▶ Data excerpts:
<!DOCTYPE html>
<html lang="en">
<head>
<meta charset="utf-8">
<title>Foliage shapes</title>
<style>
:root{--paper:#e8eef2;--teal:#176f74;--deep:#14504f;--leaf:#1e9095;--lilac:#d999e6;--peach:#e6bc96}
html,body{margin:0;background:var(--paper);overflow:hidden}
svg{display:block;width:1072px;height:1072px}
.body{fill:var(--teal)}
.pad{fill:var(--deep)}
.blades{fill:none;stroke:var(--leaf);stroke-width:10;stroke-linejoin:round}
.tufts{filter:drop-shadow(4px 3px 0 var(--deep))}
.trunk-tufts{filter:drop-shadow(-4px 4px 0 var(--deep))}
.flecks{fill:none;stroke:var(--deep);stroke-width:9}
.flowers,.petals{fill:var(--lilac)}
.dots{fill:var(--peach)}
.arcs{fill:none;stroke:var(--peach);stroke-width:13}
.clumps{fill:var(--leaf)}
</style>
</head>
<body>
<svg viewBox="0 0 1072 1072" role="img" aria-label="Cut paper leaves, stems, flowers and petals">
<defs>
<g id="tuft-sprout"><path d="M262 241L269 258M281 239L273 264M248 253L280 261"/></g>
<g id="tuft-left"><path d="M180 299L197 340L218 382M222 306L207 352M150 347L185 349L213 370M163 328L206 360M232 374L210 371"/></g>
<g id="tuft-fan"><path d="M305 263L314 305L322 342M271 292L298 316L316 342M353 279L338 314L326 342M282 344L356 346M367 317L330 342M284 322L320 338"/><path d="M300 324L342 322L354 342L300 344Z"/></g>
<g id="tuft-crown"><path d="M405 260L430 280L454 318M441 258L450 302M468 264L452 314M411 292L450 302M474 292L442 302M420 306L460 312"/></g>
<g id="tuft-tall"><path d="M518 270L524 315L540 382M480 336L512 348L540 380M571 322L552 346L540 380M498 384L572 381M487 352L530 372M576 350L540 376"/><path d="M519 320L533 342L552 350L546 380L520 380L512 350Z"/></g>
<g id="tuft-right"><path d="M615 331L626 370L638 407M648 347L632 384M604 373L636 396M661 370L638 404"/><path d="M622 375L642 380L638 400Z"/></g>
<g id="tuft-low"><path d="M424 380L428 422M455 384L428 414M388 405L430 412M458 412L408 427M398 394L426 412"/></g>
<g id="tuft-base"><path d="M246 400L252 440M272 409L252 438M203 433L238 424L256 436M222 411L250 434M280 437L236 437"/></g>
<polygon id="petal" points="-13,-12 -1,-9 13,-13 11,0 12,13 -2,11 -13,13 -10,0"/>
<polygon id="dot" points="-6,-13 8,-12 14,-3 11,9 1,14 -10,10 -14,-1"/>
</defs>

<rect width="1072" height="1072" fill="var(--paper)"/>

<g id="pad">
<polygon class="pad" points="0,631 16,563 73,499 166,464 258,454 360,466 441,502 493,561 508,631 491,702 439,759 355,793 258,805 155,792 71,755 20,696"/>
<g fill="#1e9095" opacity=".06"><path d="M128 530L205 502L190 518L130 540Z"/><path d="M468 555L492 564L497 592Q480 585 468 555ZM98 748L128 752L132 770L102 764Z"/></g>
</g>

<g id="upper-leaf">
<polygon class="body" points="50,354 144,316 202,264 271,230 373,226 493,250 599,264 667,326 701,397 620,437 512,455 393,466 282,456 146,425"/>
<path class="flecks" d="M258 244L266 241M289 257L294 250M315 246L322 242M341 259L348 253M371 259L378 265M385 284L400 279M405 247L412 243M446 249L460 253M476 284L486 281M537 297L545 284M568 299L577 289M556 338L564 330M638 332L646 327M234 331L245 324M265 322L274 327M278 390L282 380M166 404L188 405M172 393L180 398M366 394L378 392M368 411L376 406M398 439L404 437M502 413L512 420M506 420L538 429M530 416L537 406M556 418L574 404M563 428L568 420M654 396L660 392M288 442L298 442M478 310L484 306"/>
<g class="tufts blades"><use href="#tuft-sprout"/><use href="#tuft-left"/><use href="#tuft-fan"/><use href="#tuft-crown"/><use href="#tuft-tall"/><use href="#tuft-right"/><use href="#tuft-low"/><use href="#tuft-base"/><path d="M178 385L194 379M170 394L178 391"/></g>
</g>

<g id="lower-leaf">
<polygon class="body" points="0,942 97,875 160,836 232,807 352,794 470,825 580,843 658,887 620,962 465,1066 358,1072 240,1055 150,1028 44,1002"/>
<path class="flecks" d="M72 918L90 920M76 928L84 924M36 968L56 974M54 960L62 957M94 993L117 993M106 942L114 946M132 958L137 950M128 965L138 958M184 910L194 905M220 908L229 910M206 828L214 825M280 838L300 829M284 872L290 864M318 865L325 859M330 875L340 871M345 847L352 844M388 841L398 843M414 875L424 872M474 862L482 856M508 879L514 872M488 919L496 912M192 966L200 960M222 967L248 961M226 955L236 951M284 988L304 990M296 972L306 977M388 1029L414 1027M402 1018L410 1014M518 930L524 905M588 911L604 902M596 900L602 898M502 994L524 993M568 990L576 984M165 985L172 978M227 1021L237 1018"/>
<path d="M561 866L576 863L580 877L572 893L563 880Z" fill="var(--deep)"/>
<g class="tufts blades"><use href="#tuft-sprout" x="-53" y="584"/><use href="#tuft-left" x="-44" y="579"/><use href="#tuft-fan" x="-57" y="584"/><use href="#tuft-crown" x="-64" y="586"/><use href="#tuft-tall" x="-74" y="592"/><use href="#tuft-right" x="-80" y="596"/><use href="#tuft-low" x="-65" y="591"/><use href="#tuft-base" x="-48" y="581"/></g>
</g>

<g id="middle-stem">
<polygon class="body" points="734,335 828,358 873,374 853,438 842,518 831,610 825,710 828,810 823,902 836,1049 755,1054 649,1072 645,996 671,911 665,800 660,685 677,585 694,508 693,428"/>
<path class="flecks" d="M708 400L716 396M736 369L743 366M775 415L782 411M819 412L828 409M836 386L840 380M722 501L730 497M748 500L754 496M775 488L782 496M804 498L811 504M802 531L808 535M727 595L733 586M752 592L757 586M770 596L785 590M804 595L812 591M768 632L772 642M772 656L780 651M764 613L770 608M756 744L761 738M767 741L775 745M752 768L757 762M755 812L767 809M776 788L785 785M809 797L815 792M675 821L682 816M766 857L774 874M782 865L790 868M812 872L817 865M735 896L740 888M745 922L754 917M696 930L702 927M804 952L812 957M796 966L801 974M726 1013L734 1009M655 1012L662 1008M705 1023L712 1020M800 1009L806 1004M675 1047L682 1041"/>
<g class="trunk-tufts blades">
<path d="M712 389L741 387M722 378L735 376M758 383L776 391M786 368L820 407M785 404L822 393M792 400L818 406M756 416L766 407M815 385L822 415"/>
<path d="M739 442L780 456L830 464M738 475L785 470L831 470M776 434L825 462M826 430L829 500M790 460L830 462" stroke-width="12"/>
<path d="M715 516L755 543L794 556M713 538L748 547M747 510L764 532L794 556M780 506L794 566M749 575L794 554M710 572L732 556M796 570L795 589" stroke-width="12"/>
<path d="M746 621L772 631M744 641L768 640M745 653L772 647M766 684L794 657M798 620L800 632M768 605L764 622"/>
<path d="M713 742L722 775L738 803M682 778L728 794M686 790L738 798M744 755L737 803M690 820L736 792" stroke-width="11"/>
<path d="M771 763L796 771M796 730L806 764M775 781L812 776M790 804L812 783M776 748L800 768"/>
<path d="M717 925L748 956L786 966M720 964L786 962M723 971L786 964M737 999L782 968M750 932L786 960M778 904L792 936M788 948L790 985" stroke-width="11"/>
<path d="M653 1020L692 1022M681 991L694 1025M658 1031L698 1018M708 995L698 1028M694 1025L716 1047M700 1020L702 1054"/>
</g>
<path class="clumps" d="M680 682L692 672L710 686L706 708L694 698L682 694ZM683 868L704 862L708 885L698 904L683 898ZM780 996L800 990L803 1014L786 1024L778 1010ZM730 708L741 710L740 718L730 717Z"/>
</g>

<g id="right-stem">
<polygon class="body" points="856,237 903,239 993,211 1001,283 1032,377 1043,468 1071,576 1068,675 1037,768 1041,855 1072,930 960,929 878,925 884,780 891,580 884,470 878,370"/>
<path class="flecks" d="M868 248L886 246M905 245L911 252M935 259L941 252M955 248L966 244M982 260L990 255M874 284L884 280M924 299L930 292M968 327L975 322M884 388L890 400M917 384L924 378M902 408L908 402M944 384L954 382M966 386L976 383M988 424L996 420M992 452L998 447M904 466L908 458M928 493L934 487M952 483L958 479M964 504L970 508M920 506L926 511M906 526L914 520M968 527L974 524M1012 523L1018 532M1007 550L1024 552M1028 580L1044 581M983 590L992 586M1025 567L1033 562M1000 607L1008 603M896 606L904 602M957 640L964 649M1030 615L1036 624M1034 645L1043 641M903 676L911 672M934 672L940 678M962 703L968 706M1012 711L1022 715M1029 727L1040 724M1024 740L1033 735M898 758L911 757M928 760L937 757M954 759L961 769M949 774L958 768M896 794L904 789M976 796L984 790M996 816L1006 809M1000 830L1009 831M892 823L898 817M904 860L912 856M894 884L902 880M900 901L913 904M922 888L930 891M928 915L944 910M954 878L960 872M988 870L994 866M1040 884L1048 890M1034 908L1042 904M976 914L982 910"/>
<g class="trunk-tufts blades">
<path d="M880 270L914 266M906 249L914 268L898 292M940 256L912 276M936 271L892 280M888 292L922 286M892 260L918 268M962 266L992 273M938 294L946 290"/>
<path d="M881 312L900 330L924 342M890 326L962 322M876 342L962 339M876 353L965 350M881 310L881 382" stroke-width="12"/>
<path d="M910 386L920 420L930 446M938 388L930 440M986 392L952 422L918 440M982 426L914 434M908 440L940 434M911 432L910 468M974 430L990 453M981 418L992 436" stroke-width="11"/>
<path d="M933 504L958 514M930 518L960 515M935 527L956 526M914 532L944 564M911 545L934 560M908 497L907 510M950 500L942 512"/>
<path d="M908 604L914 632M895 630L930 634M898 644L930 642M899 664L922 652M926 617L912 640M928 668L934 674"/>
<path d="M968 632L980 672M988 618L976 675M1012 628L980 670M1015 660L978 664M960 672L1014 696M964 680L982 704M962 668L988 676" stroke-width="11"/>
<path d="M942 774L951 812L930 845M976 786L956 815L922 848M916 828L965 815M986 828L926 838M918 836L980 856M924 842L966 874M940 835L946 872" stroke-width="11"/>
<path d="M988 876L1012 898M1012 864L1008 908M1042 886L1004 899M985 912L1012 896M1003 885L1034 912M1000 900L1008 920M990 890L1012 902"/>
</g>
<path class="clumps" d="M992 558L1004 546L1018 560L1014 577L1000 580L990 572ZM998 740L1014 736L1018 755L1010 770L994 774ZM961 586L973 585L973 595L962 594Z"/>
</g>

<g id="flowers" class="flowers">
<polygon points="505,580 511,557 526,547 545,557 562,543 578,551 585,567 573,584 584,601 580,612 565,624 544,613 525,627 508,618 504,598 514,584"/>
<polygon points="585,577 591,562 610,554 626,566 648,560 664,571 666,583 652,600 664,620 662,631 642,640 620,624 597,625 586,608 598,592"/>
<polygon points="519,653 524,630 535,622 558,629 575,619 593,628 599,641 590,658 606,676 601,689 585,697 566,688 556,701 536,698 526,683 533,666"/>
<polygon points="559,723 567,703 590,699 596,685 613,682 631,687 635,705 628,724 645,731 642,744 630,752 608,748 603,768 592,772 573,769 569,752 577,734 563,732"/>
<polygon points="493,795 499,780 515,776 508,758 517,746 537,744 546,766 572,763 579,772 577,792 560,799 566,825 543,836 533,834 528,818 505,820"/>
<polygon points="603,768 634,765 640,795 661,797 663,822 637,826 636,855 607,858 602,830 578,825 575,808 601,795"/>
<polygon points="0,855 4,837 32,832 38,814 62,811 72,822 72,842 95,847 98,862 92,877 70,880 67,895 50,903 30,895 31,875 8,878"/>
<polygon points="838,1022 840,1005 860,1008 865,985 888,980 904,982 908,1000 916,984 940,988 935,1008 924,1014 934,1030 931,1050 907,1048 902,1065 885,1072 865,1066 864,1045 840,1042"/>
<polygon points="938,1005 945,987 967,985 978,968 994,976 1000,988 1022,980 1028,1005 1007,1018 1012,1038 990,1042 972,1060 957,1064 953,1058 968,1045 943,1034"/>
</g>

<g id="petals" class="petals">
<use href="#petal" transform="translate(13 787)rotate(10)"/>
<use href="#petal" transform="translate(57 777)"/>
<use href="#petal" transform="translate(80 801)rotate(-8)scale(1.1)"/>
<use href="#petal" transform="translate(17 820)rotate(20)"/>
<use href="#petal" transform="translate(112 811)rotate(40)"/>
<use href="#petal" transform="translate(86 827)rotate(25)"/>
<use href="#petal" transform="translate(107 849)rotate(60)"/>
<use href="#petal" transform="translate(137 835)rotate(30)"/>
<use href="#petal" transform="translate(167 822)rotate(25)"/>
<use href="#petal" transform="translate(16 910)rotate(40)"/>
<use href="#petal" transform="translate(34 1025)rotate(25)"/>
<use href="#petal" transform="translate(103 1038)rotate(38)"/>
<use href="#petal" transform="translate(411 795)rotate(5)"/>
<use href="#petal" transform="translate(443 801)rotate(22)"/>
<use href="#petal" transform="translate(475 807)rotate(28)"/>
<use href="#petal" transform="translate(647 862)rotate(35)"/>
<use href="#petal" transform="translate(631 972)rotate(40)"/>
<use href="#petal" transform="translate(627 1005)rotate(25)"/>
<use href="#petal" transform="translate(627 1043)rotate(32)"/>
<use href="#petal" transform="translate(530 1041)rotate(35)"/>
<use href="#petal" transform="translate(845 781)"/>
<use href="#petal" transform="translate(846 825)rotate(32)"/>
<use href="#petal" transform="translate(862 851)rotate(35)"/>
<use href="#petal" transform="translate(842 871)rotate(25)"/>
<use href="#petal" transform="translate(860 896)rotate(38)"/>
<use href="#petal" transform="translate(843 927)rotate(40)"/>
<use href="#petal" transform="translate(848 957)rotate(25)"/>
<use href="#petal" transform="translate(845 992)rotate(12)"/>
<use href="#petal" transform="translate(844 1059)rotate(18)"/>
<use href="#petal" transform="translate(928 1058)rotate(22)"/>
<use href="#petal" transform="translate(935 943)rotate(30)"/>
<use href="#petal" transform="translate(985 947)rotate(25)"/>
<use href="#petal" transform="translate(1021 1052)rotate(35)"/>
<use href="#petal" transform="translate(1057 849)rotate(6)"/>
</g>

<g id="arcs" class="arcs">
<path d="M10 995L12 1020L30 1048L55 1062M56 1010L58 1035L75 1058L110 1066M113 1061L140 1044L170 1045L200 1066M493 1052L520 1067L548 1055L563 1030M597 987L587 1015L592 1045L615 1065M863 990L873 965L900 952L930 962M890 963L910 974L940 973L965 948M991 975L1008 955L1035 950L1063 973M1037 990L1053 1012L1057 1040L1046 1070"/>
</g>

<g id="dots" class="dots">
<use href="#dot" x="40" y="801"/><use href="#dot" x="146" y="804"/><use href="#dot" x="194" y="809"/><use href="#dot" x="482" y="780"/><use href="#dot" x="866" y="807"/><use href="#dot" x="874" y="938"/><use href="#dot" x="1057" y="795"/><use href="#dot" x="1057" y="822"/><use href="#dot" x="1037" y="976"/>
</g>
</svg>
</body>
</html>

▶ Task prompt:
Across the records above, count each line that holds the word "stroke" and give only the resulting number.

▶ Finished task:
11